== PROBLEM TO WORK ON ==
The listing below has to be output exactly as given, less its pictures.

== MATERIAL PROVIDED ==
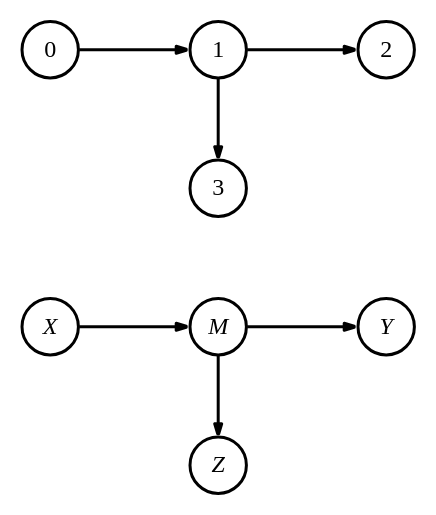
<!DOCTYPE html>
<html lang="en">
<head>
<meta charset="utf-8">
<title>Directed graphs</title>
<style>
:root { --ink: #000; --paper: #fff; }
* { box-sizing: border-box; }
html, body { margin: 0; overflow: hidden; background: var(--paper); }
.diagram { position: relative; width: 436px; height: 515px; overflow: hidden; background: var(--paper); color: var(--ink); }
.shapes { position: absolute; inset: 0; display: block; }
.shapes line, .shapes circle { fill: none; stroke: var(--ink); stroke-width: 3; }
.shapes polygon { fill: var(--ink); stroke: var(--ink); stroke-width: 3; stroke-linejoin: round; }
.label {
  position: absolute; left: var(--x); top: var(--y);
  width: 56px; height: 56px; margin: -29px 0 0 -28px;
  display: flex; align-items: center; justify-content: center;
  font: 24px/1 "Liberation Serif", serif;
}
.variable { font-style: italic; }
</style>
</head>
<body>
<main class="diagram">
  <svg class="shapes" width="436" height="515" viewBox="0 0 436 515" aria-hidden="true">
    <defs>
      <circle id="node" r="28.2"/>
      <g id="edge-right">
        <line x1="29" y1="0" x2="126" y2="0"/>
        <polygon points="126,-3.5 136,-0.5 136,0.5 126,3.5"/>
      </g>
      <g id="edge-down">
        <line x1="0" y1="29" x2="0" y2="97"/>
        <polygon points="-3.5,97 3.5,97 0.5,107 -0.5,107"/>
      </g>
      <g id="graph">
        <use href="#node" x="50.2" y="49.7"/>
        <use href="#node" x="218.2" y="49.7"/>
        <use href="#node" x="386.2" y="49.7"/>
        <use href="#node" x="218.2" y="188.2"/>
        <use href="#edge-right" x="50.2" y="49.7"/>
        <use href="#edge-right" x="218.2" y="49.7"/>
        <use href="#edge-down" x="218.2" y="49.7"/>
      </g>
    </defs>
    <use href="#graph"/>
    <use href="#graph" y="277"/>
  </svg>

  <div class="label" style="--x:50.2px;--y:49.7px">0</div>
  <div class="label" style="--x:218.2px;--y:49.7px">1</div>
  <div class="label" style="--x:386.2px;--y:49.7px">2</div>
  <div class="label" style="--x:218.2px;--y:188.2px">3</div>

  <div class="label variable" style="--x:50.2px;--y:326.7px">X</div>
  <div class="label variable" style="--x:218.2px;--y:326.7px">M</div>
  <div class="label variable" style="--x:386.2px;--y:326.7px">Y</div>
  <div class="label variable" style="--x:218.2px;--y:465.2px">Z</div>
</main>
</body>
</html>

== RESULT FOR THIS EXERCISE ==
<!DOCTYPE html>
<html lang="en">
<head>
<meta charset="utf-8">
<title>Directed graphs</title>
<style>
:root { --ink: #000; --paper: #fff; }
* { box-sizing: border-box; }
html, body { margin: 0; overflow: hidden; background: var(--paper); }
.diagram { position: relative; width: 436px; height: 515px; overflow: hidden; background: var(--paper); color: var(--ink); }
.shapes { position: absolute; inset: 0; display: block; }
.shapes line, .shapes circle { fill: none; stroke: var(--ink); stroke-width: 3; }
.shapes polygon { fill: var(--ink); stroke: var(--ink); stroke-width: 3; stroke-linejoin: round; }
.label {
  position: absolute; left: var(--x); top: var(--y);
  width: 56px; height: 56px; margin: -29px 0 0 -28px;
  display: flex; align-items: center; justify-content: center;
  font: 24px/1 "Liberation Serif", serif;
}
.variable { font-style: italic; }
</style>
</head>
<body>
<main class="diagram">
  <svg class="shapes" width="436" height="515" viewBox="0 0 436 515" aria-hidden="true">
    <defs>
      <circle id="node" r="28.2"/>
      <g id="edge-right">
        <line x1="29" y1="0" x2="126" y2="0"/>
        <polygon points="126,-3.5 136,-0.5 136,0.5 126,3.5"/>
      </g>
      <g id="edge-down">
        <line x1="0" y1="29" x2="0" y2="97"/>
        <polygon points="-3.5,97 3.5,97 0.5,107 -0.5,107"/>
      </g>
      <g id="graph">
        <use href="#node" x="50.2" y="49.7"/>
        <use href="#node" x="218.2" y="49.7"/>
        <use href="#node" x="386.2" y="49.7"/>
        <use href="#node" x="218.2" y="188.2"/>
        <use href="#edge-right" x="50.2" y="49.7"/>
        <use href="#edge-right" x="218.2" y="49.7"/>
        <use href="#edge-down" x="218.2" y="49.7"/>
      </g>
    </defs>
    <use href="#graph"/>
    <use href="#graph" y="277"/>
  </svg>

  <div class="label" style="--x:50.2px;--y:49.7px">0</div>
  <div class="label" style="--x:218.2px;--y:49.7px">1</div>
  <div class="label" style="--x:386.2px;--y:49.7px">2</div>
  <div class="label" style="--x:218.2px;--y:188.2px">3</div>

  <div class="label variable" style="--x:50.2px;--y:326.7px">X</div>
  <div class="label variable" style="--x:218.2px;--y:326.7px">M</div>
  <div class="label variable" style="--x:386.2px;--y:326.7px">Y</div>
  <div class="label variable" style="--x:218.2px;--y:465.2px">Z</div>
</main>
</body>
</html>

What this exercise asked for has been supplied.